  • The line to the halligs of Oland and Langeneß are built to a 900 mm (2 ft 11 716 in) gauge which is uncommon amongst Feldbahnen. (however the definition of a Feldbahn is not a question of gauge, but rather of purpose and operation.)
  • Buchhorster Waldbahn, as museum railway operated remaining line of the former brickworks and matchworks near Lauenburg an der Elbe.


Tracks of the Lorenbahn in the Schorte valley near Ilmenau


  • Lower Austria: Freiland in Türnitz, Feldbahn and industrial railway museum
  • Lower Austria: Schwarzau im Gebirge, Rotte Naßwald: Naßwald Waldbahn (closed in 2008)
  • Lower Austria: Schwechat, Schwechat Railway Museum
  • Upper Austria: Wels, Scholz Feldbahn [1]
  • Vienna: Geriatriezentrum Am Wienerwald Feldbahn (closed 2011)
  • Salzburg: Diabesbahn Saalfelden (closed in 2008 and replaced by a standard-gauge line)
  • Salzburg: Großgmain Museum Feldbahn (rebuilt in 2009)



Steam locomotive Emma of the Schinznach Nursery Railway in autumn 2008 (

Czech RepublicEdit

  • Kolínská řepařská drážka: sugar beet line (Rübenbahn)


  • Kristiansand Kanonmuseum.
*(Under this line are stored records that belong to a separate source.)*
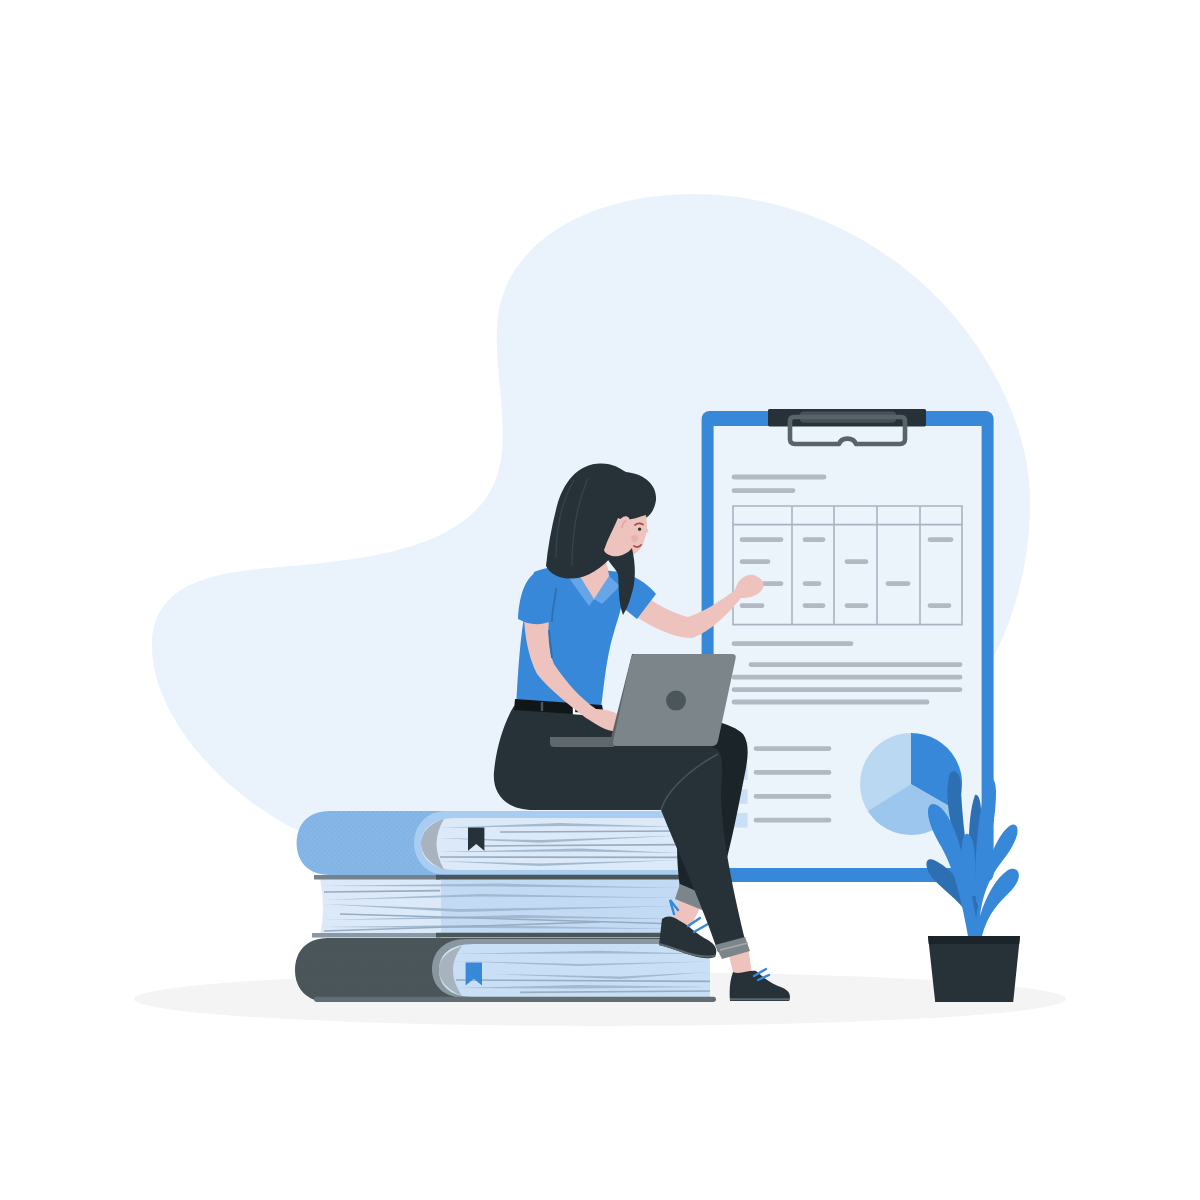
<!DOCTYPE html>
<html lang="en">
<head>
<meta charset="utf-8">
<title>Woman studying a report</title>
<style>
  :root {
    --white: #ffffff;
    --mist: #eaf3fb;
    --ground: #f4f4f4;
    --blue: #3788d9;
    --blue-deep: #2d6fb3;
    --blue-cover: #86b7e9;
    --blue-mid: #9dc6ef;
    --blue-soft: #bbd8f3;
    --page: #c9dff5;
    --page-light: #dbe9f8;
    --ink: #263238;
    --ink-deep: #1b2429;
    --slate: #4b565b;
    --grey: #7c868a;
    --grey-light: #a9b3bd;
    --rule: #b2b9c3;
    --skin: #eec3bd;
    --skin-shade: #dfa9a3;
  }
  html, body { margin: 0; padding: 0; background: var(--white); }
  body { width: 1200px; height: 1200px; overflow: hidden; }
  .illustration { display: block; width: 1200px; height: 1200px; }
  .text-rules { stroke: var(--rule); stroke-width: 2.4; stroke-linecap: round; fill: none; }
  .table-grid { stroke: #a9b4c2; stroke-width: .8; fill: none; }
  .page-edges { stroke: #98abbf; stroke-width: .8; fill: none; }
  .page-shade { fill: #a2b9d0; }
  .blue { fill: var(--blue); }
  .ink { fill: var(--ink); }
  .skin { fill: var(--skin); }
</style>
</head>
<body>
<svg class="illustration" viewBox="0 0 600 600" role="img" aria-label="Woman with a laptop sitting on a stack of books, pointing at a large clipboard report beside a potted plant">
  <defs>
    <pattern id="cover-grain" width="2.4" height="2.4" patternUnits="userSpaceOnUse">
      <circle cx="0.7" cy="0.7" r=".35" fill="#263238" opacity=".16"/>
      <circle cx="1.9" cy="1.9" r=".35" fill="#263238" opacity=".16"/>
    </pattern>
    <path id="bookmark" d="M0 0H8.2V11.6L4.1 8.2L0 11.6Z"/>
    <path id="book-cover" d="M164 0H338V32H164C153 32 147.500 25 147.500 16S153 0 164 0Z"/>
  </defs>

  <g id="backdrop">
    <path fill="var(--mist)" d="M344 97C405 96 463 130 493 180C508 205 515 228 515 251C515 283 507 310 494 334C474 370 420 412 350 428C280 442 195 438 150 416C108 395 76 356 76 323C76 295 99 287 134 284C186 280 225 274 243 249C259 226 247 193 248.500 164C250 122 293 98 344 97Z"/>
    <ellipse cx="300" cy="499.500" rx="233" ry="13.500" fill="var(--ground)"/>
  </g>

  <g id="clipboard">
    <rect class="blue" x="350.800" y="205.500" width="146" height="235.500" rx="4"/>
    <rect x="356.800" y="213" width="134" height="221" fill="#ebf3fb"/>
    <rect class="ink" x="384" y="204.500" width="79" height="8.700" rx=".8"/>
    <path fill="none" stroke="#59636c" stroke-width="2.300" stroke-linejoin="round" d="M397 208.500H450.500Q452.500 208.500 452.500 210.500V219.500Q452.500 222 450 222H428Q427 219.300 423.700 219.300T419.500 222H397.500Q395 222 395 219.500V210.500Q395 208.500 397 208.500Z"/>
    <rect x="400" y="205.800" width="48" height="5.600" rx="2" fill="#59636c" opacity=".65"/>

    <g id="report-heading" class="text-rules">
      <path d="M367 238.500H412M367 245.300H396.500"/>
    </g>
    <g id="report-table">
      <path class="table-grid" d="M366.500 253H481V312.300H366.500ZM366.500 262.300H481M396 253V312.300M417 253V312.300M438.500 253V312.300M460 253V312.300"/>
      <path class="text-rules" d="M371 269.800H390.500M402.500 269.800H411.500M465 269.800H475.500M371 280.800H384M423.500 280.800H433M371 291.800H390.500M402.500 291.800H409.500M444 291.800H454M371 302.800H381M402.500 302.800H411.500M423.500 302.800H433M465 302.800H474.500"/>
    </g>
    <g id="report-body" class="text-rules">
      <path d="M367 321.800H425.500M375.500 332.300H480M367 338.600H480M367 344.800H480M367 351H463.500"/>
      <path d="M378 374.300H414.500M378 386.200H414.500M378 398.200H414.500M378 410.100H414.500"/>
    </g>
    <g id="report-bullets" fill="var(--page)">
      <rect x="366.500" y="370.700" width="7.300" height="7.300"/>
      <rect x="366.500" y="382.600" width="7.300" height="7.300"/>
      <rect x="366.500" y="394.600" width="7.300" height="7.300"/>
      <rect x="366.500" y="406.500" width="7.300" height="7.300"/>
    </g>
    <g id="report-pie">
      <path fill="var(--blue-soft)" d="M455.500 392V366.500A25.500 25.500 0 0 0 433.900 405.500Z"/>
      <path fill="var(--blue-mid)" d="M455.500 392L433.900 405.500A25.500 25.500 0 0 0 477.600 404.800Z"/>
      <path class="blue" d="M455.500 392V366.500A25.500 25.500 0 0 1 477.600 404.800Z"/>
    </g>
  </g>

  <g id="plant">
    <g fill="var(--blue-deep)">
      <path d="M486 456C480 430 471 404 474.500 388C476 383.500 480 386 480.300 391C481 408 483 428 488 452Z"/>
      <path d="M487 462C484 435 483 410 487.500 397.500C490 396.500 491 404 490.500 412C489.500 430 489 448 489 462Z"/>
      <path d="M486 461C482 452 474 447 467 440C462 434 462 428 467 430C476 434 484 445 487.500 457Z"/>
    </g>
    <g class="blue">
      <path d="M488 451C487 428 489 405 494 391C496 387.500 498 390 498 396C498 412 493 430 490.500 452Z"/>
      <path d="M484 468C481 452 478 437 471 424C466 416 462 406 465 402.500C469 400 475 408 478 417C483 431 486 447 488 459C490 446 492 433 498 422C502 414 507 410 508.500 413.500C510 418 505 426 500 432C494 440 491 449 490 458C493 448 498 439 504 435C508 433 510.500 436 509 440C506 448 496 450 491 468Z"/>
      <path d="M486 448C481 440 480 431 481 422C482 414 486 416 487 424C488 432 488 441 488 448Z"/>
    </g>
    <path class="ink" d="M464 468H510L506.600 501H467.600Z"/>
    <path fill="var(--ink-deep)" d="M464 468H510L509.600 472H464.400Z"/>
  </g>

  <g id="books">
    <g id="bottom-book">
      <g transform="translate(0 469)">
        <use href="#book-cover" fill="var(--slate)"/>
        <use href="#book-cover" fill="url(#cover-grain)"/>
      </g>
      <path fill="#8b979f" d="M233 469.500H345V499H233C222 499 216 493 216 484.500S222 469.500 233 469.500Z"/>
      <path fill="var(--page)" d="M237 472H355V498.500H237C224 498.500 219.500 492 219.500 485S224 472 237 472Z"/>
      <path fill="var(--grey-light)" d="M231 473C222 476 219.500 481 219.500 485S222 494 231 498C225 489 225 481 231 473Z"/>
      <path class="page-shade" d="M226 477L300 475.400L355 477L300 476.700ZM226 480.500L290 482L355 480.800L290 483ZM245 487L310 488.300L355 486L310 489.500ZM227 494L290 492.500L355 493.500L290 494.200Z"/>
      <path class="page-edges" d="M228 490L355 490.700M260 496.200L355 495.500"/>
      <rect x="157" y="498.400" width="201" height="2.600" rx="1.200" fill="#626d74"/>
      <use href="#bookmark" x="232.800" y="481.200" fill="var(--blue)"/>
    </g>

    <g id="middle-book">
      <path fill="var(--page-light)" d="M160 439H221V468H160Q163 454 160 439Z"/>
      <rect x="220.500" y="439" width="120" height="28" fill="#c2daf4"/>
      <path class="page-shade" d="M161 443L250 441.800L340 444L250 443.300ZM161 450L240 447L340 449L240 448.300ZM161 452L230 454.500L340 453L230 456ZM161 460L260 457.500L340 459.500L260 459ZM161 463.500L240 462.500L340 464.500L240 464Z"/>
      <path class="page-edges" d="M162 446L220 445.300M170 457L340 462M162 465.500L300 461"/>
      <path stroke="#8998a5" stroke-width="2.200" d="M156 467.600H220"/>
      <path stroke="var(--slate)" stroke-width="2.400" d="M218 467.600H342"/>
    </g>

    <g id="top-book">
      <g transform="translate(.8 405.500)">
        <use href="#book-cover" fill="var(--blue-cover)"/>
        <use href="#book-cover" fill="url(#cover-grain)" opacity=".7"/>
      </g>
      <path fill="#a8cdf1" d="M223 405.500H340V437.500H223C213 437.500 207 430 207 421.500S213 405.500 223 405.500Z"/>
      <path fill="var(--page-light)" d="M228 409H340V435H228C216 435 210.500 429 210.500 422S216 409 228 409Z"/>
      <path fill="var(--grey-light)" d="M222 409.500C213 412 210.500 418 210.500 422S214 432 222 434.700C217 426 217 418 222 409.500Z"/>
      <path class="page-shade" d="M218 414L280 411.500L340 413.500L280 413ZM218 419L270 420L340 417.800L270 421.400ZM218 426L290 424.300L340 426.500L290 425.800ZM218 430.500L270 431.700L340 430L270 433Z"/>
      <path class="page-edges" d="M250 416L340 415.500M240 423L340 422.300M220 428.500L340 428.700"/>
      <path stroke="#76828b" stroke-width="2.200" d="M157 438.600H220"/>
      <path stroke="var(--slate)" stroke-width="2.400" d="M218 438.600H344"/>
      <use href="#bookmark" x="234" y="413.800" fill="var(--ink)"/>
    </g>
  </g>

  <g id="woman">
    <g id="far-leg">
      <path class="skin" d="M340 449L350 454L345 464L336 461Z"/>
      <path class="ink" d="M331 459.500C334 457 337 458.500 340 460.500C345 463 348 467 354 470C358 472.500 359 475 357.500 478.500C350 481 340 475 329.500 472.500Z"/>
      <path d="M329.500 472C340 474.500 349 480 357.600 477.800" fill="none" stroke="#5d686e" stroke-width="1"/>
      <path d="M344 463L350 459M347 466L354 462M337 457L335 450L339 455" fill="none" stroke="var(--blue)" stroke-width="1.200" stroke-linecap="round"/>
      <path fill="var(--ink-deep)" d="M330 358C346 357 366 361 371.500 367C375 372 374 380 372 389C369 404 364 432 357 450L340 444C338 430 338 415 340 400Z"/>
      <path fill="var(--grey)" d="M340 442L357.500 449.500L353.500 456L337.500 449.500Z"/>
    </g>

    <g id="near-leg">
      <path class="skin" d="M364 476L374 473L376 487L367 488Z"/>
      <path class="ink" d="M366.500 486C370 487.500 374 485 378 485.500C381 488 384 491 389 493C394 494.500 396 497 394.500 500.500H365C364.500 495 365 490 366.500 486Z"/>
      <path d="M365 499.600H394.800" stroke="#5d686e" stroke-width="1"/>
      <path d="M377 488L383 484.500M379 490L384.500 487.500" stroke="var(--blue)" stroke-width="1.200" stroke-linecap="round"/>
      <path class="ink" d="M257 353H300L312 369C330 370 350 369 359 375C362 378 361 387 360.500 397C361 420 367 447 372.500 470L359 476C351 452 338 424 330.500 405H267C253 405 246 397 247 386C248 374 252 361 257 353Z"/>
      <path fill="none" stroke="#46535a" stroke-width=".8" d="M330.500 405C333 396 344 385 359 377"/>
      <path fill="var(--grey)" d="M357.500 472.500L372.500 468.500L375 475.500L361 479.500Z"/>
      <path fill="none" stroke="#a5adb1" stroke-width=".8" d="M360 475L374 471.500"/>
    </g>

    <g id="raised-arm">
      <path class="skin" d="M323 298C329 303 338 307 344 308.500C352 306 361 300 367.500 295C368.500 290 373 286.500 377 287.500C381 289 383 292 381 295C378 298.500 374 299 370.500 299C364 307 355 316 346 319C336 319 325 313 316 307Z"/>
      <path class="blue" d="M306 286C315 286 323 291 328 297L318.500 309.500C314 306 309 302 305 297Z"/>
    </g>

    <g id="torso">
      <path class="blue" d="M267 286C277 282 286 283 292 284L310 286C314 296 310 306 307 316C303 329 302 343 300.500 354H258C259 336 260 318 263 303Z"/>
      <path class="skin" d="M288 286L302 275L305 290L297 300Z"/>
      <path fill="#66a6e6" d="M288 285L284.500 289L294.500 303L297 299.500ZM304.500 288L310 293L301 302L297 299.500Z"/>
      <path fill="#111719" d="M257.500 349.500L301 352.500L302 358L257 355Z"/>
      <path fill="none" stroke="#fff" stroke-width="1.200" d="M287 352.800L293 353.200V357L287 356.600Z"/>
      <path d="M271 351V355.500" stroke="var(--slate)" stroke-width="1.200"/>
    </g>

    <g id="laptop-arm">
      <path class="skin" d="M262 309L274.500 308.500C274 317 274 325 277 332C283 341 290 349 298 354.500C303 354.500 308 356 312 359V365.500C304 367 298 362 293 359C284 352 275 345 268.500 337C264 328 262.500 318 262 309Z"/>
      <path class="blue" d="M269 285.500C262 289 259.500 299 259 309.500C265 313 271 312.500 276 310.500C277 301 279 292 275 287Z"/>
      <path d="M276 311C276 304 278 298 278 294M274.500 315L276 329" fill="none" stroke="var(--blue-deep)" stroke-width=".9"/>
    </g>

    <g id="head">
      <path class="ink" d="M300 231.700C306 231.500 310 234 313 236C323 237 328.500 243 328 250C327 257 323 260 318 261L307 277C301 284 294 289 286 289.300C280 289.500 275 287 273 283C274 273 276 262 279 251C283 239 290 232 300 231.700Z"/>
      <path class="skin" d="M309 259C313 261 318 259 323 257.500C323.500 262 324 265 322.500 269C321 276 315 280 308 278.500C304 278 302 276 302 275C304 269 307 264 309 259Z"/>
      <path d="M322.500 261L324.300 266L321.800 267Z" class="skin"/>
      <path d="M317.500 262.500Q319.500 261 321.500 262.300M317 273Q319 274.200 320.500 272.500" fill="none" stroke="#a84c4c" stroke-width=".9" stroke-linecap="round"/>
      <circle cx="319.800" cy="264.600" r=".8" class="ink"/>
      <circle cx="317.300" cy="269.300" r="1.700" fill="#e7a4a0" opacity=".6"/>
      <path class="skin" d="M309 262C310 258.500 313 257 314.500 259C316 261.500 314 266 311.500 267Z"/>
      <path d="M311 264Q311.300 261 313.300 260.300" fill="none" stroke="var(--skin-shade)" stroke-width=".8"/>
      <path class="ink" d="M302 276C306 280 313 278 316 274C318 283 318 291 315.500 298C314.500 302 313 305 311.500 307.500C309 301 309.500 293 309 287C307 283 303 280 302 276Z"/>
      <path d="M287 240C280 252 278 266 278 279M294 239C288 253 286 268 286 283" fill="none" stroke="#35434a" stroke-width=".7"/>
    </g>

    <g id="laptop">
      <path fill="#5e686d" d="M275 368.500H307V373.500H277Q275 373.500 275 371.500Z"/>
      <path fill="#5a6469" d="M316 327H319L309 373H304.500Z"/>
      <path fill="var(--grey)" d="M318 327H366Q368.300 327 367.800 329.200L359 370.500Q358.400 373 356 373H308.500Q306 373 306.600 370.500L315.500 329Q316 327 318 327Z"/>
      <circle cx="338" cy="350.300" r="5" fill="var(--slate)"/>
    </g>
  </g>
</svg>
</body>
</html>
Former ammunition railroad to Marinenküstenbatterie 6./502 "Vara" (Norwegian name: Mövik fort). Built around 1941-1942, partially decommissioned around 1960. Restored back to running order in June 2016.


  • Dierk Lawrenz: Feldbahnen in Deutschland, Franckh'sche Verlagshandlung, Stuttgart 1982, ISBN 3-440-05114-5 (Die schmalspurigen Industriebahnen und ihre Fahrzeuge)
  • Claus Schubert: Feldbahnen in Süddeutschland, Klaus Rabe, Köln 1989, ISBN 3-926071-03-6
  • Andreas Christopher: Die Feldbahn, Ingrid Zeunert, Gifhorn 1989, ISBN 3-924335-11-7 (Feldbahnbetriebe in Deutschland)
  • Andreas Christopher: Die Feldbahn, Band 2, Ingrid Zeunert, Gifhorn 1990, ISBN 3-924335-13-3 (Feldbahnbetriebe in Österreich)
  • Frank Harding/ Andreas Christopher: Die Feldbahn, Band 9, Zeunert, Gifhorn 2007, ISBN 3-924335-54-0 (Feldbahnbetriebe in der ehemaligen DDR)
  • Winfried Barth/ Andreas Christopher: Feldbahnen in Hessen, Drehscheibe, Köln 2002, ISBN 3-929082-22-5 (Industriebetriebe, Sammlungen, Denkmäler)
  • Harald Becher: Feldbahnen in Thüringen, Band 1, Rockstuhl, Bad Langensalza 2002, ISBN 3-934748-96-1 (Feldbahnen in Bad Langensalza, Erfurt-Gispersleben, Gotha, Höngeda/Seebach, Laucha, Straussfurt und Stregda)
  • Ferrovie portatili della Prima Guerra Mondiale, Mauro Bottegal, 2019, ISBN 9780244154271

See alsoEdit